At last week’s Collections Care workshop in Charlotte, organized by the Mecklenburg Historical Association, one of our participants asked a great question. She explained that her organization maintains a log cabin with no environmental controls. When possible, she has replaced old objects with reproductions, but there are still many antiques at the site. Interpreters and visitors handle and use some of these in demonstrations of blacksmithing, cooking, and more. What should she do?
Coincidentally, this same question came up last week on the Connecting to Collections online discussion forum. According to Museum Consultant Ron Kley, “This has long been a topic of discussion…There is general agreement in the field that the use of original period artifacts in such circumstances is ultimately consumptive, and that the use of replicas is…preferred.” Kley also notes “persuasive counter-arguments…that certain artifacts — machines in general being a good example — are [better off] through prudent use with appropriate maintenance rather than sitting in storage under ‘benign neglect’ conditions.” Kley recommends ALHFAM, the Association for Living History, Farm and Agricultural Museums, as a good resource to learn more about this issue and to gather supply sources for suitable reproductions.
In addition to reproductions, some old objects may be okay to continue using in these programs. Fully equipping historic environments with reproductions is not likely to be affordable for most organizations. Although those of us working for non-profits and public institutions are bound to preserve collections according to the best practices available within budgetary limits, some objects within the museum can be considered expendable. Kley uses the apt term “expendifacts” to distinguish such objects from those that require care for perpetuity. Staff should designate an education collection that includes both reproductions and expendifacts (some museums even track these categories separately). Accessioned objects should not be used up for programs unless first transferred to an educational collection, and the transfer process typically involves Board approval.

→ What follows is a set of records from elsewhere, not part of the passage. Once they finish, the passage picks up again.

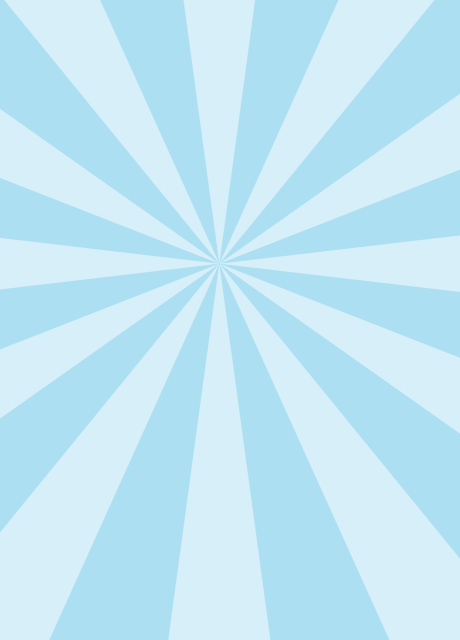
Write a Shadertoy shader that draws this background.

```glsl
#define SKY_BLUE vec3(0.675, 0.875, 0.949)
#define PALE_BLUE vec3(0.843, 0.937, 0.976)
#define BURST_CENTER vec2(0.4768, 0.588)
#define RAY_COUNT 12.0
#define PALE_SHARE 0.48
#define WIDTH_STRETCH 1.075
#define EDGE_SOFTNESS 0.7

const float TAU = 6.2831853;

// Signed distance to the nearest ray edge, negative inside a pale ray
float rayDistance(vec2 p) {
    float sector = TAU / RAY_COUNT;
    float angle = atan(p.x, p.y);
    float offset = abs(angle - sector * round(angle / sector));
    return length(p) * sin(offset - 0.5 * PALE_SHARE * sector);
}

void mainImage(out vec4 fragColor, in vec2 fragCoord) {
    // Position from the burst center, in canvas heights
    vec2 p = (fragCoord - BURST_CENTER * iResolution.xy) / iResolution.y;
    p.x /= WIDTH_STRETCH;

    // Alternating rays with smoothed edges
    float blur = EDGE_SOFTNESS / iResolution.y;
    float sky = smoothstep(-blur, blur, rayDistance(p));
    fragColor = vec4(mix(PALE_BLUE, SKY_BLUE, sky), 1.0);
}
```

How do we decide whether an artifact should be considered expendable? Here are some questions to consider:
- Does it have a good story, especially one that relates to the institution’s mission? If yes, then the object should be accessioned or remain in the permanent collection and its handling limited.
- Could it be replaced easily through purchase? If yes, then the object may be appropriate for the educational collection.

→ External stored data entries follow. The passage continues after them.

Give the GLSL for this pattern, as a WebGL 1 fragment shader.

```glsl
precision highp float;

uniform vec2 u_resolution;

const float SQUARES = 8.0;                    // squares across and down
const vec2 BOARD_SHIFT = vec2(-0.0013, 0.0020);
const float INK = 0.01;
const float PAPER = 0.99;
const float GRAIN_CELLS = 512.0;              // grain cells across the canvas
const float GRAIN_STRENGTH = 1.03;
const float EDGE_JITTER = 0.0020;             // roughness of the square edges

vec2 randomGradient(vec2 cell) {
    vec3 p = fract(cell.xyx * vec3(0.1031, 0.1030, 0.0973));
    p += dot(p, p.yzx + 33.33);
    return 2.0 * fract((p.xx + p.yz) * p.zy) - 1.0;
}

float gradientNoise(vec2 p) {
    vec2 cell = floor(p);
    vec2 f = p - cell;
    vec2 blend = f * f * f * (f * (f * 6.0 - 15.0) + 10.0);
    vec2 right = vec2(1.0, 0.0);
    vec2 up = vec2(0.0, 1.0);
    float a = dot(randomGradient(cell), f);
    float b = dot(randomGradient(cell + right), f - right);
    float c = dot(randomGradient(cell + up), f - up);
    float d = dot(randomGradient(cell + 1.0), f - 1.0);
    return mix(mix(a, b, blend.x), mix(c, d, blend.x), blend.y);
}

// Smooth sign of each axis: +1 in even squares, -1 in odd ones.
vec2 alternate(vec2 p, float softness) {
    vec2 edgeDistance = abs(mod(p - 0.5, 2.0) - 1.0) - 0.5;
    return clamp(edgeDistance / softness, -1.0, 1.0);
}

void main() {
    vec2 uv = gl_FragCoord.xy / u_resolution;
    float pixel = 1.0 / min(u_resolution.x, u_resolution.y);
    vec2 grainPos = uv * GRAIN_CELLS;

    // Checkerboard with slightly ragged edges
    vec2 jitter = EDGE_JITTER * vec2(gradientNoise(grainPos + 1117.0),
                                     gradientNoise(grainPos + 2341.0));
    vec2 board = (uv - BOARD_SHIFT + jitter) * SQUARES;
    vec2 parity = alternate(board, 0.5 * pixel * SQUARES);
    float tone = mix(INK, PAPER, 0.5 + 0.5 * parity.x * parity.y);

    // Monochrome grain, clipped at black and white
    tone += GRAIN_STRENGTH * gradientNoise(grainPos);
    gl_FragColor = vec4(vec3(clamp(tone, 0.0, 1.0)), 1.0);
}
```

- Is the object a machine or musical instrument that warrants (and possibly benefits from) periodic, limited use? If yes, and public program use is occasional, then it may remain in the permanent collection, as its use can be considered preservation-appropriate.
How does your site handle using artifacts for public programs? How long does it take before the objects break down? We’d love to share your examples here!
Posted on February 11, 2014, in collections access, collections management, Connecting to Collections, historic houses, historic sites, public programs, workshops and tagged ALHFAM, educational collection, Iredell Museums, Mecklenburg Historical Association, Ron Kley. Bookmark the permalink. Leave a comment.